> **Your instructions**: In the data below, which lines hold "width"? Copy every one.

----

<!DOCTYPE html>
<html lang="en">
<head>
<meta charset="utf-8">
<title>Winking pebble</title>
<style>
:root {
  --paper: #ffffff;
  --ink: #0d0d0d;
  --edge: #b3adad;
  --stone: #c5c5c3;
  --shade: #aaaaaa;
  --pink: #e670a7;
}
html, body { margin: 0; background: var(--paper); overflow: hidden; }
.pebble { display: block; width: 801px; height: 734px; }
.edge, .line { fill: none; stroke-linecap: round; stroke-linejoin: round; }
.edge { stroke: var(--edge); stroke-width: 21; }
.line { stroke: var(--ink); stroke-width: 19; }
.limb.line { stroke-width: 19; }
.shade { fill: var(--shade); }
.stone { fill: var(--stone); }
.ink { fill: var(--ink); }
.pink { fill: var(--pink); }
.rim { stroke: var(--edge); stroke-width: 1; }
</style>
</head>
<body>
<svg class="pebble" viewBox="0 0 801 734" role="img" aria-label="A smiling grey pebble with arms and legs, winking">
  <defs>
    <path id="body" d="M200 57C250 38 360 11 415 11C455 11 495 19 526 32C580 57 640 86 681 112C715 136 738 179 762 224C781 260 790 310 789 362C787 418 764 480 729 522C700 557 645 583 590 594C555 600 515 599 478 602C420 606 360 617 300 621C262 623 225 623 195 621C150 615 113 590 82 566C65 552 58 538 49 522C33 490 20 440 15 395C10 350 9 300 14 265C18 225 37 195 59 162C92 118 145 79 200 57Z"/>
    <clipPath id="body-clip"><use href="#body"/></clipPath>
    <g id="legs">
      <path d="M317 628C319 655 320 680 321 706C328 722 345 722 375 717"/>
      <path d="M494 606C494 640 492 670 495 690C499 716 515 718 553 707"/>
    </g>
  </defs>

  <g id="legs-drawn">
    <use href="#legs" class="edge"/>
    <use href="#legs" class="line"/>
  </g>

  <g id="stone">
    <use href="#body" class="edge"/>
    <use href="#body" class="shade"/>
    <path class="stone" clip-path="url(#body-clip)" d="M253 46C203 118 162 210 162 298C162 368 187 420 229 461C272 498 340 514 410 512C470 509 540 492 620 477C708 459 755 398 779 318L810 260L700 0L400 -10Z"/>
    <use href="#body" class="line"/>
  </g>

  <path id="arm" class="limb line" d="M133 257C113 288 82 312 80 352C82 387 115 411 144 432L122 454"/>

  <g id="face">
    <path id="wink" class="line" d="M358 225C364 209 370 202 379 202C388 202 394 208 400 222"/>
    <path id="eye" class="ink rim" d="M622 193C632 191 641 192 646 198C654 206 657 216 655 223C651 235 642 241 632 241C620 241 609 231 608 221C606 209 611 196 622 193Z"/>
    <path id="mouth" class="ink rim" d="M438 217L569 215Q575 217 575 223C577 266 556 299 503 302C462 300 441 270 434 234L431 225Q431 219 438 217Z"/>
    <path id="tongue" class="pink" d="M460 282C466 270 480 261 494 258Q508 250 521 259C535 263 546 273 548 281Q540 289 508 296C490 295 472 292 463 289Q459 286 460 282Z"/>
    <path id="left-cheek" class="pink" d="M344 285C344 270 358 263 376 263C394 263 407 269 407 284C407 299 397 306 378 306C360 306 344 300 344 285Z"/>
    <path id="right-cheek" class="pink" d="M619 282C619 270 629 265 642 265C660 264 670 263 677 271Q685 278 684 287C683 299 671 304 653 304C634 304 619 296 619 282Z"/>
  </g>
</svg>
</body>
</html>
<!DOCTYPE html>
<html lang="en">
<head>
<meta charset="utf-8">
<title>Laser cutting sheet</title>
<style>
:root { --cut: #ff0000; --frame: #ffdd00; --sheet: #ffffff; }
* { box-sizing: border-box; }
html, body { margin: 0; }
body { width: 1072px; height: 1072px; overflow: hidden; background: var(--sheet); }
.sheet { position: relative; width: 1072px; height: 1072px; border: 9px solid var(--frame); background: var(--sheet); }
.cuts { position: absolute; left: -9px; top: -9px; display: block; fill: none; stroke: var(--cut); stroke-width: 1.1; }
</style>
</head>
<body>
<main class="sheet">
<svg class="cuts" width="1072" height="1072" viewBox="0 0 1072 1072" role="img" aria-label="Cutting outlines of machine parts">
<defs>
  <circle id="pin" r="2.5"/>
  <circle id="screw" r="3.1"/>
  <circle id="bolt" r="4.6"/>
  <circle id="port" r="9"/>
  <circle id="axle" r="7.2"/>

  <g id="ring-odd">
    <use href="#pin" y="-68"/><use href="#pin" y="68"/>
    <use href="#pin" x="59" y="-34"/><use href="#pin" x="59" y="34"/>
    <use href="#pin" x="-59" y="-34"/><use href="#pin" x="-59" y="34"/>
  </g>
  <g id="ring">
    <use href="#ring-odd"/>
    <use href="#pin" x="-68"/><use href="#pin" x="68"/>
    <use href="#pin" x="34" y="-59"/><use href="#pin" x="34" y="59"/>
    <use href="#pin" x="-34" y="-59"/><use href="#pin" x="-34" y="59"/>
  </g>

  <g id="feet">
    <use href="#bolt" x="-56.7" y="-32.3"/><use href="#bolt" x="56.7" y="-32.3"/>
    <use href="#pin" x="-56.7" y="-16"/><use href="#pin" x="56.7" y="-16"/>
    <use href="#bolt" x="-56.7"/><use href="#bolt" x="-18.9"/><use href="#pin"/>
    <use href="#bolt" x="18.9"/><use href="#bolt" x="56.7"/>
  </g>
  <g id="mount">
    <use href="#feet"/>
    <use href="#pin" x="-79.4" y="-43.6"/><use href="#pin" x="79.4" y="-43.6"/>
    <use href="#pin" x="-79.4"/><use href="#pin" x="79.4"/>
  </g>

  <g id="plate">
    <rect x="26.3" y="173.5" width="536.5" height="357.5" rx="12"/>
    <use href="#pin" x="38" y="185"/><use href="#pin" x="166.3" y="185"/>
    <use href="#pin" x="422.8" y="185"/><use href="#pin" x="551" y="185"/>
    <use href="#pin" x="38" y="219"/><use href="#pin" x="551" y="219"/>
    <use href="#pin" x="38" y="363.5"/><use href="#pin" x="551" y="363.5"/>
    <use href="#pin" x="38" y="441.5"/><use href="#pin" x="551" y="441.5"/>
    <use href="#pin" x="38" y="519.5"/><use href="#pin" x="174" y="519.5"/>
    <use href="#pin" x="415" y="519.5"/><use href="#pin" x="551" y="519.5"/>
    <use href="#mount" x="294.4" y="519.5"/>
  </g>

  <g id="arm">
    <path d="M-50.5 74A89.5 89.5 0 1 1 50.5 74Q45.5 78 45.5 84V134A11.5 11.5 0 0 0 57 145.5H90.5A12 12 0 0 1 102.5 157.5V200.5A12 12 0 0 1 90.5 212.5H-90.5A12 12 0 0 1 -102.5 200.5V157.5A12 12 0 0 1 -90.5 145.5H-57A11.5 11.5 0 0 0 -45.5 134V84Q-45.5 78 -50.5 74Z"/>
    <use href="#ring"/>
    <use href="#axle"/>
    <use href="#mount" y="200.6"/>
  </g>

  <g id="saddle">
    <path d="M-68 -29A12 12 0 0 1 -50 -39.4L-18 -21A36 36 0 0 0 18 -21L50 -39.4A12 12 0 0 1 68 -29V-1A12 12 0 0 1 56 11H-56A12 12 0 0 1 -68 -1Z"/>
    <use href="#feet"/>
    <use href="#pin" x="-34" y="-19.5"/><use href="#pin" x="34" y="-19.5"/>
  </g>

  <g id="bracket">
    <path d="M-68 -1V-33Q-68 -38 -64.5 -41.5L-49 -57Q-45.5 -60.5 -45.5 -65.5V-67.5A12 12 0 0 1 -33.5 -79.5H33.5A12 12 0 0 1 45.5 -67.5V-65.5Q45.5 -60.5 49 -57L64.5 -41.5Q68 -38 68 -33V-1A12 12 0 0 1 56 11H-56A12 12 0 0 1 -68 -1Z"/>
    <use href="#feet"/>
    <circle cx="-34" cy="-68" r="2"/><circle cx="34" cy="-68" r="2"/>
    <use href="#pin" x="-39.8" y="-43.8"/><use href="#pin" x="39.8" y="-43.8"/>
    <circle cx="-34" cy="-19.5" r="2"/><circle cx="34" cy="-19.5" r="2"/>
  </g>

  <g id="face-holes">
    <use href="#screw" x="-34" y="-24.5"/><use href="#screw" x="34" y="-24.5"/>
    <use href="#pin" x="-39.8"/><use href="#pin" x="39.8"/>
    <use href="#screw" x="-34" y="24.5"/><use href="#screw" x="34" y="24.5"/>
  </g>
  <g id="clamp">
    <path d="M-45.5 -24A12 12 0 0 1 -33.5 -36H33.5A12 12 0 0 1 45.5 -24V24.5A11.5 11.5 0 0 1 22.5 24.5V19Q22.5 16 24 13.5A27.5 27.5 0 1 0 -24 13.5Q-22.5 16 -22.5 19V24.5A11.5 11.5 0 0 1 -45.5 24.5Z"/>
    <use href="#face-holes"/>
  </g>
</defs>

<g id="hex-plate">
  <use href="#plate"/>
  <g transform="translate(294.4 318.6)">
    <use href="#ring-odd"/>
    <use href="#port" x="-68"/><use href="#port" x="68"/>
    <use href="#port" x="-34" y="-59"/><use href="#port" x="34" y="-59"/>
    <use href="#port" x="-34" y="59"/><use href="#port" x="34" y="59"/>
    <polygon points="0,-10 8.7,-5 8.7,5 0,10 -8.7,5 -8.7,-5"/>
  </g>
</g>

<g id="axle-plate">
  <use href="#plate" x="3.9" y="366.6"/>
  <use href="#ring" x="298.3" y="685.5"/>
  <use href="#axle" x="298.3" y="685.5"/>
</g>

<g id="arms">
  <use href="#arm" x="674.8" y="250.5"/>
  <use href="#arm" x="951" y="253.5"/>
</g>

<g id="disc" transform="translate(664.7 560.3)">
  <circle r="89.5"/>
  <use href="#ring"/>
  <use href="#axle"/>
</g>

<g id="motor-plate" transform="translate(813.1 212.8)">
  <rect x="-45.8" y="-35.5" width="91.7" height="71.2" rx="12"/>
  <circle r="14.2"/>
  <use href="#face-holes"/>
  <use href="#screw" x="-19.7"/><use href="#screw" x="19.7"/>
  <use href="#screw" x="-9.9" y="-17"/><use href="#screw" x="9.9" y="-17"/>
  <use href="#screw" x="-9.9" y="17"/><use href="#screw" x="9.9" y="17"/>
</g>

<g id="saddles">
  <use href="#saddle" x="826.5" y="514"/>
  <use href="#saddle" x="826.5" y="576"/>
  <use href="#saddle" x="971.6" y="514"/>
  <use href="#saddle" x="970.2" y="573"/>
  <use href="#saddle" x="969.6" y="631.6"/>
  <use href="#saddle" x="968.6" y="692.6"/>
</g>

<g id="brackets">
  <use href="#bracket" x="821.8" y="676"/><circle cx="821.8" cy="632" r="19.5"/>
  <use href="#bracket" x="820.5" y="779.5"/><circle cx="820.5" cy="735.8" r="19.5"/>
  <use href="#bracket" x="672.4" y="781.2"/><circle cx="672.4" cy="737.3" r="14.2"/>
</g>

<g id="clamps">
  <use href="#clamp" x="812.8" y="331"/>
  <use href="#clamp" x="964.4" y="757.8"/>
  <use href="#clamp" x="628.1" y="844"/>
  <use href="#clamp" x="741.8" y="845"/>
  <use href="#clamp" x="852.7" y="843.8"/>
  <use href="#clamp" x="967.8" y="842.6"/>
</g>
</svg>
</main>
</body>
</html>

----

> **Your response**:
.pebble { display: block; width: 801px; height: 734px; }
.edge { stroke: var(--edge); stroke-width: 21; }
.line { stroke: var(--ink); stroke-width: 19; }
.limb.line { stroke-width: 19; }
.rim { stroke: var(--edge); stroke-width: 1; }
body { width: 1072px; height: 1072px; overflow: hidden; background: var(--sheet); }
.sheet { position: relative; width: 1072px; height: 1072px; border: 9px solid var(--frame); background: var(--sheet); }
.cuts { position: absolute; left: -9px; top: -9px; display: block; fill: none; stroke: var(--cut); stroke-width: 1.1; }
<svg class="cuts" width="1072" height="1072" viewBox="0 0 1072 1072" role="img" aria-label="Cutting outlines of machine parts">
    <rect x="26.3" y="173.5" width="536.5" height="357.5" rx="12"/>
  <rect x="-45.8" y="-35.5" width="91.7" height="71.2" rx="12"/>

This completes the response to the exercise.